Note to users. If you're seeing this message, it means that your browser cannot find this page's style/presentation instructions -- or possibly that you are using a browser that does not support current Web standards. Find out more about why this message is appearing, and what you can do to make your experience of our site the best it can be.

Sci. STKE, 21 June 2005
Vol. 2005, Issue 289, p. tw230
[DOI: 10.1126/stke.2892005tw230]


PLANT BIOLOGY Indirect Defenses
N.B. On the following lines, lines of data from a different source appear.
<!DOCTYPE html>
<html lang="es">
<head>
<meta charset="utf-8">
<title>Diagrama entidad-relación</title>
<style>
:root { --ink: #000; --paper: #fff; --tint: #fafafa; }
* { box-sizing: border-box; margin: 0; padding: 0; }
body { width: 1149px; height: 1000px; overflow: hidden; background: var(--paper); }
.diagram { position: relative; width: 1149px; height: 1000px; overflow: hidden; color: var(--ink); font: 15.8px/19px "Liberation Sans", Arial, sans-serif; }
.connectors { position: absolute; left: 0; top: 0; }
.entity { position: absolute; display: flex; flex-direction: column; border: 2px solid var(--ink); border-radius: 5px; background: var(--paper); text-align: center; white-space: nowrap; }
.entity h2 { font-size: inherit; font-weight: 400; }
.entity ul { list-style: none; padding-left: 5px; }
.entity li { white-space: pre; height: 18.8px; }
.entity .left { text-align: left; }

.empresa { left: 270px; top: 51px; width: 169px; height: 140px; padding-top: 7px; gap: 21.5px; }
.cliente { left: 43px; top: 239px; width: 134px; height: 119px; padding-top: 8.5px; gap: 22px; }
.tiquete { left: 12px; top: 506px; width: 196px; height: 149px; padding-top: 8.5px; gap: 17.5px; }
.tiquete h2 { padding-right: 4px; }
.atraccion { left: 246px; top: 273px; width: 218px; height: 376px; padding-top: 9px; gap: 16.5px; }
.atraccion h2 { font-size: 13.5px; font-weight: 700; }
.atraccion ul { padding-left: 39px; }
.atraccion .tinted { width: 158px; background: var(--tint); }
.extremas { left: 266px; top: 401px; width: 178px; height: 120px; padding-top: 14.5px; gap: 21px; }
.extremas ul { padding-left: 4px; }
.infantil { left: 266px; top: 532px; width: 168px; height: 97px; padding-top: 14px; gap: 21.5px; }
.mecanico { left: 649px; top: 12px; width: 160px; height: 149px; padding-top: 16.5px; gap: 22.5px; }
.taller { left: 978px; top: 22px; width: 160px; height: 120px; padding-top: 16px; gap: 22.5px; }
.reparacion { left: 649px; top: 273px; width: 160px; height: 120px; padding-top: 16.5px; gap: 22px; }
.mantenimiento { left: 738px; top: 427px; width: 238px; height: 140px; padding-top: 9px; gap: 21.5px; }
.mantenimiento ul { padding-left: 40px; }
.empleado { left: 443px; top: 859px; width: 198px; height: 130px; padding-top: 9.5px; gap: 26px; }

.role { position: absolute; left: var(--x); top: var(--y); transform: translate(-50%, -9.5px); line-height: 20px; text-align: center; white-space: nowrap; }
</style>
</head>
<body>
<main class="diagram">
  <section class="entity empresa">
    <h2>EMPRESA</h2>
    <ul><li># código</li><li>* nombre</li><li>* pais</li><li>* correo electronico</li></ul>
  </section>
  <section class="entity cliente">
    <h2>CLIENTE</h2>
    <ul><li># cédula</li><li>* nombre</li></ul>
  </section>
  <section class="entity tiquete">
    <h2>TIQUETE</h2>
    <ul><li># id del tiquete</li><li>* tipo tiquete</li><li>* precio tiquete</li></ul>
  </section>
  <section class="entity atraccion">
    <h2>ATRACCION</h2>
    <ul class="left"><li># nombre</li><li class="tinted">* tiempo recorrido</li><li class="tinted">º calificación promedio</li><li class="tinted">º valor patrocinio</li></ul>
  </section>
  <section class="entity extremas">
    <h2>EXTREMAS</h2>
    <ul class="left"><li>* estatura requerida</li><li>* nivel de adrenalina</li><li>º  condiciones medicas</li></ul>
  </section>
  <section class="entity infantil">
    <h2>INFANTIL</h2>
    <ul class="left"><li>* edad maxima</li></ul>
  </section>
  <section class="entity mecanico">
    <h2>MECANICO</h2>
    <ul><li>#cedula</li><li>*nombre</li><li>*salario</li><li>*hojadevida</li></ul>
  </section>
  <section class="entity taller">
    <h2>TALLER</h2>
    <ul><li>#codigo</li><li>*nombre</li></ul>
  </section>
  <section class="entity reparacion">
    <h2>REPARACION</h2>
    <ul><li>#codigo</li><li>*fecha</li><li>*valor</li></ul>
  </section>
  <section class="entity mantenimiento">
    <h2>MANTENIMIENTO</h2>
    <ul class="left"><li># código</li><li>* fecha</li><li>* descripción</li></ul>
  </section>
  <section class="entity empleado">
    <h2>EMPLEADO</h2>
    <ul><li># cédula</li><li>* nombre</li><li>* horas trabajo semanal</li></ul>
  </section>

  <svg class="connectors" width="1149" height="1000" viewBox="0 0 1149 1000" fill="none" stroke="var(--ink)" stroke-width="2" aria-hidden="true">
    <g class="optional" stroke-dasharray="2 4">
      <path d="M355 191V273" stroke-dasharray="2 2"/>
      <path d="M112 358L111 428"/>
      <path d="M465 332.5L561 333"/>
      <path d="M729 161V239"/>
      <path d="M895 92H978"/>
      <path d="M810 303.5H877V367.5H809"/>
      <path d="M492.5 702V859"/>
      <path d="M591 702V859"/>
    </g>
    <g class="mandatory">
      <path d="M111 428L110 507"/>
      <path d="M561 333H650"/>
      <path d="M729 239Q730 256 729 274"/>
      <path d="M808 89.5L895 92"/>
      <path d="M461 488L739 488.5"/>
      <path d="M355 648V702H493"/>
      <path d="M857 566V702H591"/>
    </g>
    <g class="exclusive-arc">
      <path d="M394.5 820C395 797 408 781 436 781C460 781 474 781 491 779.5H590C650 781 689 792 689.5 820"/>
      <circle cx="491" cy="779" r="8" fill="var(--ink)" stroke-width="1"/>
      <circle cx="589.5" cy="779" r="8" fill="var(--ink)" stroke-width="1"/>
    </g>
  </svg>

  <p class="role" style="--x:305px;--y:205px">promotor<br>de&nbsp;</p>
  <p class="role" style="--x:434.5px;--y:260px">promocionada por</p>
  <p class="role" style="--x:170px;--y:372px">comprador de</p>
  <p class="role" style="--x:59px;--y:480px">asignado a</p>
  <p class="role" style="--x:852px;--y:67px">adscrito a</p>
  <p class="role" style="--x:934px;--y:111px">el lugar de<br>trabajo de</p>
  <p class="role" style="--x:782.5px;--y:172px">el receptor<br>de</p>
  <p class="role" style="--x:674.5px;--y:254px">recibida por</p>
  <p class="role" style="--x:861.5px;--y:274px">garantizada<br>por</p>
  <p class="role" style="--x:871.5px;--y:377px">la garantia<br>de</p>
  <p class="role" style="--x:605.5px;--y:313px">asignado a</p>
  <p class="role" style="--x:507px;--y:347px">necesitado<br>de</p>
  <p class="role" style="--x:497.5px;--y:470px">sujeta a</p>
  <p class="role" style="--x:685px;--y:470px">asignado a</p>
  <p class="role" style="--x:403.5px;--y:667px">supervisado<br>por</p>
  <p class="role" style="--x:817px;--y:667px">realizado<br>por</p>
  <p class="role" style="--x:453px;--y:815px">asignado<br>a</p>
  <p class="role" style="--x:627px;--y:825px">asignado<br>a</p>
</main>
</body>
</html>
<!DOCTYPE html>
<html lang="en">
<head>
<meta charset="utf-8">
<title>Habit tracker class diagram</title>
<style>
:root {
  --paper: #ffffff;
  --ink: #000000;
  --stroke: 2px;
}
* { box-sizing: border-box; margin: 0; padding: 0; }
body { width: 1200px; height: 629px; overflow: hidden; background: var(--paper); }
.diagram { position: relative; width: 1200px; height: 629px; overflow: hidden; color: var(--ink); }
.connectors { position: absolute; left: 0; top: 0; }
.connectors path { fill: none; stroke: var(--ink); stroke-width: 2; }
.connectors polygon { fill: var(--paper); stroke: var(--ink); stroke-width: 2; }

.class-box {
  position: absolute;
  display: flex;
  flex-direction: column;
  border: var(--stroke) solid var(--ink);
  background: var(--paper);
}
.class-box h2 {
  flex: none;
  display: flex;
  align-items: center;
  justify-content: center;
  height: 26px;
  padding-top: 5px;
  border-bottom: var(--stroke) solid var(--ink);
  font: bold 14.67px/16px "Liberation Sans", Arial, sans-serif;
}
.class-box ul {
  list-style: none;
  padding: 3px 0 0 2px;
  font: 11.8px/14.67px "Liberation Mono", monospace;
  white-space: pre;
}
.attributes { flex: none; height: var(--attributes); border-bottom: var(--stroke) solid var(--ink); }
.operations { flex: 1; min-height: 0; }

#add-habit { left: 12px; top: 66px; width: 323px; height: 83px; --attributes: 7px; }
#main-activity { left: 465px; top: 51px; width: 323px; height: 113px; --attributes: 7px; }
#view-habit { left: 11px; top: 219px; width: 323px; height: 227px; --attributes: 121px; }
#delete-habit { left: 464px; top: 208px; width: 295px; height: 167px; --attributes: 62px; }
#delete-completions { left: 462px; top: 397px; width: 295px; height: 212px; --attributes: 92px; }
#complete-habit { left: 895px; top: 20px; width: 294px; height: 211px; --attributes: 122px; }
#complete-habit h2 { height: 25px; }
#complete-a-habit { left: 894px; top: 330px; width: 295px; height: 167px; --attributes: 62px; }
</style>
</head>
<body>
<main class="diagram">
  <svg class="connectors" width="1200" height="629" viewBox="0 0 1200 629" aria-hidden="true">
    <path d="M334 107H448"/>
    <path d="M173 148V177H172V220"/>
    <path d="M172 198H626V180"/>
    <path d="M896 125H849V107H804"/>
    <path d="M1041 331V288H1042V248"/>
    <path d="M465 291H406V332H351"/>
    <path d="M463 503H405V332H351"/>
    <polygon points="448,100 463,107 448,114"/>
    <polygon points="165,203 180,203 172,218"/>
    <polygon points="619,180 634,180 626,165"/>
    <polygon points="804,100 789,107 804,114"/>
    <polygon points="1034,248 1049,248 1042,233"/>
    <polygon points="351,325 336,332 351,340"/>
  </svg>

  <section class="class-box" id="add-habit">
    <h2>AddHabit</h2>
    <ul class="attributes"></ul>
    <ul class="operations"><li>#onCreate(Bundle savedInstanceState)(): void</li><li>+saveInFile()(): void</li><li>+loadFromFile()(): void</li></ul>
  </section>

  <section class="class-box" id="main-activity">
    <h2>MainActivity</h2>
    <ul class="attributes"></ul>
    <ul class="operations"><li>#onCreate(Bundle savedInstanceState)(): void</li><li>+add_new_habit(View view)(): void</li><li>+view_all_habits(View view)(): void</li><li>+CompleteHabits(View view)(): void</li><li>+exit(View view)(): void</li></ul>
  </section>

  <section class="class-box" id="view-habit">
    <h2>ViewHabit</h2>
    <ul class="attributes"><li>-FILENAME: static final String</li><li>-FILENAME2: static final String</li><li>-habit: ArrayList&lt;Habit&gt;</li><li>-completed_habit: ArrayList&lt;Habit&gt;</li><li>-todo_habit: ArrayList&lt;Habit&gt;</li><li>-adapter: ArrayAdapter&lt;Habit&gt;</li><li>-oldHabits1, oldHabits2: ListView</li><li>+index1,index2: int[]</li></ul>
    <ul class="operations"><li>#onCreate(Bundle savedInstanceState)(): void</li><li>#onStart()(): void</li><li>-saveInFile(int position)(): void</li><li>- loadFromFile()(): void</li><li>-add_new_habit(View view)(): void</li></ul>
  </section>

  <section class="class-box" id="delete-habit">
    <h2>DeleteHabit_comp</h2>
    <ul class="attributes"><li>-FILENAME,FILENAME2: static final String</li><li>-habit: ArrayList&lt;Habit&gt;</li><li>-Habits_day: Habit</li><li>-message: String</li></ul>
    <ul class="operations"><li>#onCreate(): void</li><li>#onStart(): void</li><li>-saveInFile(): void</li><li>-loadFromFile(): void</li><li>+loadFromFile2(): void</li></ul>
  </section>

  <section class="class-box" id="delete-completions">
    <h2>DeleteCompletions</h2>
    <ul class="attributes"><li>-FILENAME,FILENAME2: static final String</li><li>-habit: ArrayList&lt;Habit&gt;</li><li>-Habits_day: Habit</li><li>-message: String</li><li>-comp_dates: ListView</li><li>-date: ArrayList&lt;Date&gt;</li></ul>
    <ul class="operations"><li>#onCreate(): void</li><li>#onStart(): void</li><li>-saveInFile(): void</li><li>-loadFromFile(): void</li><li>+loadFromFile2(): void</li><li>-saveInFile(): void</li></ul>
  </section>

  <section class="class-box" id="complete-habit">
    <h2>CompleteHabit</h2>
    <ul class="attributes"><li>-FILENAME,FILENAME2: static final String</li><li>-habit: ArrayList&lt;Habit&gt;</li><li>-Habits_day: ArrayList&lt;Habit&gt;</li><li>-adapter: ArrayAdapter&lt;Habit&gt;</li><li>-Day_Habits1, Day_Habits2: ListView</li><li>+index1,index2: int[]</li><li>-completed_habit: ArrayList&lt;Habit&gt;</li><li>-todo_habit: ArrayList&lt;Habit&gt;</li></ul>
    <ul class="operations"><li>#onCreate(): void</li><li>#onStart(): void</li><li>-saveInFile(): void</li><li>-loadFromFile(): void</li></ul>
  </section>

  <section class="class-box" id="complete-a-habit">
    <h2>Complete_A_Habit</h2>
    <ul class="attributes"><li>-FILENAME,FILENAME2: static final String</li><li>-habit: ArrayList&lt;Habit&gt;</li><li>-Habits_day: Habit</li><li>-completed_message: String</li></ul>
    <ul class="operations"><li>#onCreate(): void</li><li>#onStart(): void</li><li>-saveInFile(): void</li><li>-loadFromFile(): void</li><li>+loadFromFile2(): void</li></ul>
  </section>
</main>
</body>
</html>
Some plants defend against fungal infection by using the hypersensitive response, in which plant cells at the site of invasion are killed off to retard spread of the infection. The process relies upon an elicitor from the pathogen and a corresponding resistance gene in the plant. When Cladosporium fulvum infects tomato leaves, these two factors do not, however, seem to interact directly. Rooney et al. analyze the function of the plant protease Rcr3 in mediating the defense response. The pathogen avirulence factor, Avr, is secreted extracellularly, where it interacts with the tomato plant Rcr3 protease. Together, this interaction signals to the membrane-bound host resistance factor, Cf-2, to initiate plant defense responses.

H. C. E. Rooney, J. W. van 't Klooster, R. A. L. van der Hoorn, M. H. A. J. Joosten, J. D. G. Jones, P. J. G. M. de Wit, Cladosporium Avr2 inhibits tomato Rcr3 protease required for Cf-2-dependent disease resistance. Science 308, 1783-1786 (2005). [Abstract] [Full Text]

Citation: Indirect Defenses. Sci. STKE 2005, tw230 (2005).

To Advertise     Find Products

Science Signaling. ISSN 1937-9145 (online), 1945-0877 (print). Pre-2008: Science's STKE. ISSN 1525-8882